The Live Strong, COVID-Safe and frailty free after starting dialysis project works alongside the Top End Renal Services New Start Dialysis Transition Program (NSDTP) to identify ways patients can live well and COVID-safe.
What we know:
We recently reported that Territorians want to access dialysis care close to home. We also showed that Territorians who rely on haemodialysis, also require highly specialised hospital care.
In this project:
Menzies are working with Top End Renal Service to describe how NSDTP is detecting and optimising client fitness, identifying and addressing client knowledge gaps, and optimising health outcomes for adults who recently started dialysis. Furthermore, since 2020, COVID-safe practices have been important for everyone. So, we will also describe the ways clinicians are supporting clients to live strong and COVID-safe while patients continue to access health care facilities, like dialysis services.

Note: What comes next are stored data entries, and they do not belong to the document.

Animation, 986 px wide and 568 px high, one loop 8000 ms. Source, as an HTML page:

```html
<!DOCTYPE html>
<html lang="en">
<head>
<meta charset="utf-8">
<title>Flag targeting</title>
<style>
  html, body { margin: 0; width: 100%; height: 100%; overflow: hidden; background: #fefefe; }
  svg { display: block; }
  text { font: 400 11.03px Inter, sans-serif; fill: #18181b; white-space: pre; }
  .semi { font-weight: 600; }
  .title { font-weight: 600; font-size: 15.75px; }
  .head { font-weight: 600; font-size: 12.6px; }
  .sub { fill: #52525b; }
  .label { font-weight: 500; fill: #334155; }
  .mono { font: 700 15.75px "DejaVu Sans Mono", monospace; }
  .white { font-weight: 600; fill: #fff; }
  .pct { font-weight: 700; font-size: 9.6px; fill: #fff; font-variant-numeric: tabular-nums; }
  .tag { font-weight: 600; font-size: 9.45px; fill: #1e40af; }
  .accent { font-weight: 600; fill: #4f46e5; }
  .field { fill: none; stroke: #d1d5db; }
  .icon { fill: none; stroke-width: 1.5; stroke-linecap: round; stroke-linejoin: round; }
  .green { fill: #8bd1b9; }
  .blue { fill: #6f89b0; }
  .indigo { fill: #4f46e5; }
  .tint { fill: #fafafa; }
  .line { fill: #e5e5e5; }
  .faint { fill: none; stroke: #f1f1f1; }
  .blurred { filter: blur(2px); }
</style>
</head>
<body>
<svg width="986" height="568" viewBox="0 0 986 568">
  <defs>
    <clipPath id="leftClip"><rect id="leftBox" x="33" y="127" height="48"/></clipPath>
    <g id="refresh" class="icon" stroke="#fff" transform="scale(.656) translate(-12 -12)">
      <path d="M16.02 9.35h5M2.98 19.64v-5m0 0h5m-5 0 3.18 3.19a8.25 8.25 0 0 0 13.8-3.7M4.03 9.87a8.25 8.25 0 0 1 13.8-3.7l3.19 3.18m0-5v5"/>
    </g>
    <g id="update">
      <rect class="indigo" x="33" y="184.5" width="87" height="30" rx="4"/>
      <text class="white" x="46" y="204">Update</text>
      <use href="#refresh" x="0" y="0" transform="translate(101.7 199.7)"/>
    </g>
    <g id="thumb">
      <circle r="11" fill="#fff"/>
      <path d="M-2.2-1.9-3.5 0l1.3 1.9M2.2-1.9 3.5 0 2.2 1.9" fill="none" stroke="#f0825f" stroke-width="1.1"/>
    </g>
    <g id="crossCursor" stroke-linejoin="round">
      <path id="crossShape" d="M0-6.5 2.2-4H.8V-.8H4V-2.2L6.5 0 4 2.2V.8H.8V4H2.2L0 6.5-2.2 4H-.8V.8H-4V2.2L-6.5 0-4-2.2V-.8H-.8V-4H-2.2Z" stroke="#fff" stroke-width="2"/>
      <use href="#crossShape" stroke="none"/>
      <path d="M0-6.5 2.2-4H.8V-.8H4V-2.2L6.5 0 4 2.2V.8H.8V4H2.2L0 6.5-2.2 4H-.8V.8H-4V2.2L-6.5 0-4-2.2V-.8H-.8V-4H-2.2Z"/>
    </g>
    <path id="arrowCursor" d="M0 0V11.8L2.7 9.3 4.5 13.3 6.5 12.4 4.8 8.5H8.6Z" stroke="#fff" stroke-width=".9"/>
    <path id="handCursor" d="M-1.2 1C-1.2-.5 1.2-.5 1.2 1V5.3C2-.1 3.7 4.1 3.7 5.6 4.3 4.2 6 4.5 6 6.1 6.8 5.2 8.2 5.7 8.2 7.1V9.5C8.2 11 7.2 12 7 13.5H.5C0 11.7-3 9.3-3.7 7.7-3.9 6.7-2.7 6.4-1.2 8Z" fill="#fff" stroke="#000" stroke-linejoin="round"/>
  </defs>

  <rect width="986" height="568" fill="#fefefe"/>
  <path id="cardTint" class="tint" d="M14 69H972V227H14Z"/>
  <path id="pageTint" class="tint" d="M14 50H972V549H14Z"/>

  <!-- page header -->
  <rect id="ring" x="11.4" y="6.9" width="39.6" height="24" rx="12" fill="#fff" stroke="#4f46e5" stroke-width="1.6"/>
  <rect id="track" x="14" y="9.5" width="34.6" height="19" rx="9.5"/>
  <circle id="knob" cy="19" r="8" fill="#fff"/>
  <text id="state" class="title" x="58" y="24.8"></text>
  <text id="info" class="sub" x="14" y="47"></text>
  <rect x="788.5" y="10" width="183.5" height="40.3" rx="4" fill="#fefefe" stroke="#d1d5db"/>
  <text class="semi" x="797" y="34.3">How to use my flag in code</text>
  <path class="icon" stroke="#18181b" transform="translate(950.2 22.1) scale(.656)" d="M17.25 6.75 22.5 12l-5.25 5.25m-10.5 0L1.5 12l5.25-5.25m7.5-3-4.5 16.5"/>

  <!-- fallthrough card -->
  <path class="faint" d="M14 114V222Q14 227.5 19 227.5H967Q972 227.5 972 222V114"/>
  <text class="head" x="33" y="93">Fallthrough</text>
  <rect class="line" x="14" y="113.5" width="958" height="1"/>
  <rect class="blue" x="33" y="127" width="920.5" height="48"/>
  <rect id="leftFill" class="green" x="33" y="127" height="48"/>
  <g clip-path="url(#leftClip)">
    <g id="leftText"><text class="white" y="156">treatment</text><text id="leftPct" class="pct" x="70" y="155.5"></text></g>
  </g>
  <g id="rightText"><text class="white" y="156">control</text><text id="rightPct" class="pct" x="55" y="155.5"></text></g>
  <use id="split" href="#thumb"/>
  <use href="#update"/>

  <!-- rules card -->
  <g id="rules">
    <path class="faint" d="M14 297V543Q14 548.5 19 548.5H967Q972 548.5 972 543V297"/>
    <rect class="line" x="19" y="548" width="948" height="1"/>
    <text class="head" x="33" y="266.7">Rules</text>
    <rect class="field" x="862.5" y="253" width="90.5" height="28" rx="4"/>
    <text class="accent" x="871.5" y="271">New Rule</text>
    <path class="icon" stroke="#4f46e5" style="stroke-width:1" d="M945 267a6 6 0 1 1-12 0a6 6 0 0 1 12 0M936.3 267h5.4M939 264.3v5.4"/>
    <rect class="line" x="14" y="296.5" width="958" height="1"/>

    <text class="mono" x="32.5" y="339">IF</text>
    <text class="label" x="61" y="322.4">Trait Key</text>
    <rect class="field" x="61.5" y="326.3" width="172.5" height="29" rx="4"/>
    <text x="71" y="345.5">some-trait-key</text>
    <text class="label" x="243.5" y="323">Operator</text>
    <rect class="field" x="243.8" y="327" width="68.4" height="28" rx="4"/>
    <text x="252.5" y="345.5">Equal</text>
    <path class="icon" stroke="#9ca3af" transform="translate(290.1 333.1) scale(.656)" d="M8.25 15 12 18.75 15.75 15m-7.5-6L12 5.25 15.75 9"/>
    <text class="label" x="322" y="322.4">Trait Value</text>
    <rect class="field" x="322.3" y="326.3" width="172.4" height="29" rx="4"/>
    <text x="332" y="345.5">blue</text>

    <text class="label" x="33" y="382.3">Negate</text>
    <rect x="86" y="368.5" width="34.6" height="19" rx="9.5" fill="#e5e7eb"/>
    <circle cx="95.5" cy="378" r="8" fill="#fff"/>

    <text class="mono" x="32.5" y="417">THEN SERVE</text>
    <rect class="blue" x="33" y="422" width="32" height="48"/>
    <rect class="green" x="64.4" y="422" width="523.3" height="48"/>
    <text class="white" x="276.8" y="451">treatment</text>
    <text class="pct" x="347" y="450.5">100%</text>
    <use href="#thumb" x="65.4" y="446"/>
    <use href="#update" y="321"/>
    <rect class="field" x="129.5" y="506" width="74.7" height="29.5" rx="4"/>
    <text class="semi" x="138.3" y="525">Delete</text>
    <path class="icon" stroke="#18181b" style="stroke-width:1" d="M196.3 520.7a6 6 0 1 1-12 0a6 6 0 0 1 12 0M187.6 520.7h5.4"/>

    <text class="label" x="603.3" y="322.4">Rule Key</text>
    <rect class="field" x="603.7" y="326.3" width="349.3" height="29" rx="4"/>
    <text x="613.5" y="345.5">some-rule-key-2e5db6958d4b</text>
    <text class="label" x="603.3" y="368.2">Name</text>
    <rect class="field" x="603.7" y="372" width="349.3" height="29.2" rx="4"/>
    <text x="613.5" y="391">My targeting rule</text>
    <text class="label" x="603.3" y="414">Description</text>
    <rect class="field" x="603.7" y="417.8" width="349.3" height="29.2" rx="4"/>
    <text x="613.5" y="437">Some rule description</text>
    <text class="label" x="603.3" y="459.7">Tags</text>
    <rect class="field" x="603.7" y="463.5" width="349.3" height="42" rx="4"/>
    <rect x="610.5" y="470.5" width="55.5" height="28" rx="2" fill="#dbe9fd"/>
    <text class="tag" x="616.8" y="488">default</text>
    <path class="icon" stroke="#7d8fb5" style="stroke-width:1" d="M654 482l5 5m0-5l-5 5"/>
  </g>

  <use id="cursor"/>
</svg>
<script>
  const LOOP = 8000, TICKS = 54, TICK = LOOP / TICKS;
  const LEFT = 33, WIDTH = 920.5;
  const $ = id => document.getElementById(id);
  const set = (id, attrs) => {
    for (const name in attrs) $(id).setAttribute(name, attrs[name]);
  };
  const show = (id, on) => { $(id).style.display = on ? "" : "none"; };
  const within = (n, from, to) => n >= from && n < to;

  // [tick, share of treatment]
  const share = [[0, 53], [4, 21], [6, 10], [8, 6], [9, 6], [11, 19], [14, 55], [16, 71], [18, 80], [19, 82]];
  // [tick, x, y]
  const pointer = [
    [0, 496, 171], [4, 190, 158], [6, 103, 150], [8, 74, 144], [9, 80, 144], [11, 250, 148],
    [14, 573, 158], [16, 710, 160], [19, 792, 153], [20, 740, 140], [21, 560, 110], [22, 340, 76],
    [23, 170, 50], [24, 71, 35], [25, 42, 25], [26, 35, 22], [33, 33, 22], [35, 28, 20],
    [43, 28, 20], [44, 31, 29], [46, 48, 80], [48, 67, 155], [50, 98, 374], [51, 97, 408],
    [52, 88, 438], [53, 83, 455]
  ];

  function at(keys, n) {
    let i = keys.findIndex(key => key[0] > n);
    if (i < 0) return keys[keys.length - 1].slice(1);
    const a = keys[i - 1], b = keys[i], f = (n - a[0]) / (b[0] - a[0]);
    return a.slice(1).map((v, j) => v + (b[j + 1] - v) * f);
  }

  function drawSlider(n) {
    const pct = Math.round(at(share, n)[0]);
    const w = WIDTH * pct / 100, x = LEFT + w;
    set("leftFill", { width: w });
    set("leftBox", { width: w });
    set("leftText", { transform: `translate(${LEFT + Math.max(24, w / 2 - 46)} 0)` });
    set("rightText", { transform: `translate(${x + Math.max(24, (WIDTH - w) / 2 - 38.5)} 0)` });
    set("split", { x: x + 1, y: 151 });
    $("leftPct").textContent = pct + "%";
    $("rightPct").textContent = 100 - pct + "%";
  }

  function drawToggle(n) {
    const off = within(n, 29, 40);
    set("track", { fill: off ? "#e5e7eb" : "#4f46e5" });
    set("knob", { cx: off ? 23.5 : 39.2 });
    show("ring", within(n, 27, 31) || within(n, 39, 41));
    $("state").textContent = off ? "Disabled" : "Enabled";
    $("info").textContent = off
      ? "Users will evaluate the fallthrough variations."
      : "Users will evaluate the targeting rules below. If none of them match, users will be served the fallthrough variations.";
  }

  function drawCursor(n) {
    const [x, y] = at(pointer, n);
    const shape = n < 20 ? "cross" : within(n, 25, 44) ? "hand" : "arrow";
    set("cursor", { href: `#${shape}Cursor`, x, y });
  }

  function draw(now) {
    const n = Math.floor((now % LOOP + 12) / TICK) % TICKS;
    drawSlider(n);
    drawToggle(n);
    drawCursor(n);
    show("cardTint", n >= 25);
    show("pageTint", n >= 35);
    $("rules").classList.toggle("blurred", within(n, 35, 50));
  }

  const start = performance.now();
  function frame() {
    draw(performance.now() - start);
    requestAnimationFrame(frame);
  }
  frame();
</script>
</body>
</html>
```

Our hypothesis is that a multidisciplinary and frailty-supported model of care, delivered in the NSDTP, supports patient-defined wellness, which can be measured in qualitative feedback and by fewer unplanned hospital admissions over 12 months.
- To describe how staff and patients work together to achieve COVID-safe practices to use at home and at dialysis, and learn from clients about other ways they live strong and COVID-safe.
- To improve detection of frailty and assess change in frailty in the first few months after starting dialysis.
- To count days spent in health care at the RDH campus and dialysis units in the first year after starting dialysis.
Implications for policy and practice:
Top End Health Service, the Study Patient Reference Group and Menzies will work together to define if the NSDTP supports clients to live strong and reduce unplanned hospital admission. Our findings may support opportunities for program scalability across other Australian areas.
- Sara Zabeen (for more information please contact Sara here)
Start date - end date
1 March 2021 - 1 March 2022
Top End Health Service
Australian Partnership for Preparedness Research on Infectious Disease Emergencies (APPRISE) targeted responses to empower First Nations-led research on COVID-19 program, which is funded by the Paul Ramsey Foundation.
- Top End Health Service
- Top End Renal Service
- Curtin University
All aboard the new renal bus! A new culturally sensitive bus which picks up dialysis patients like Tolbert (pictured) and drops them off to a life saving program at Royal Darwin Hospital Renal Unit. So come on! Jump in... we're going for a ride with ABC Radio Darwin and the NT's Fi Poole.
RDH renal physician Jaqui Hughes said dialysis patients were more likely to experience severe frailty, fatigue, breathing difficulties, cognitive impairment and psychosocial distress.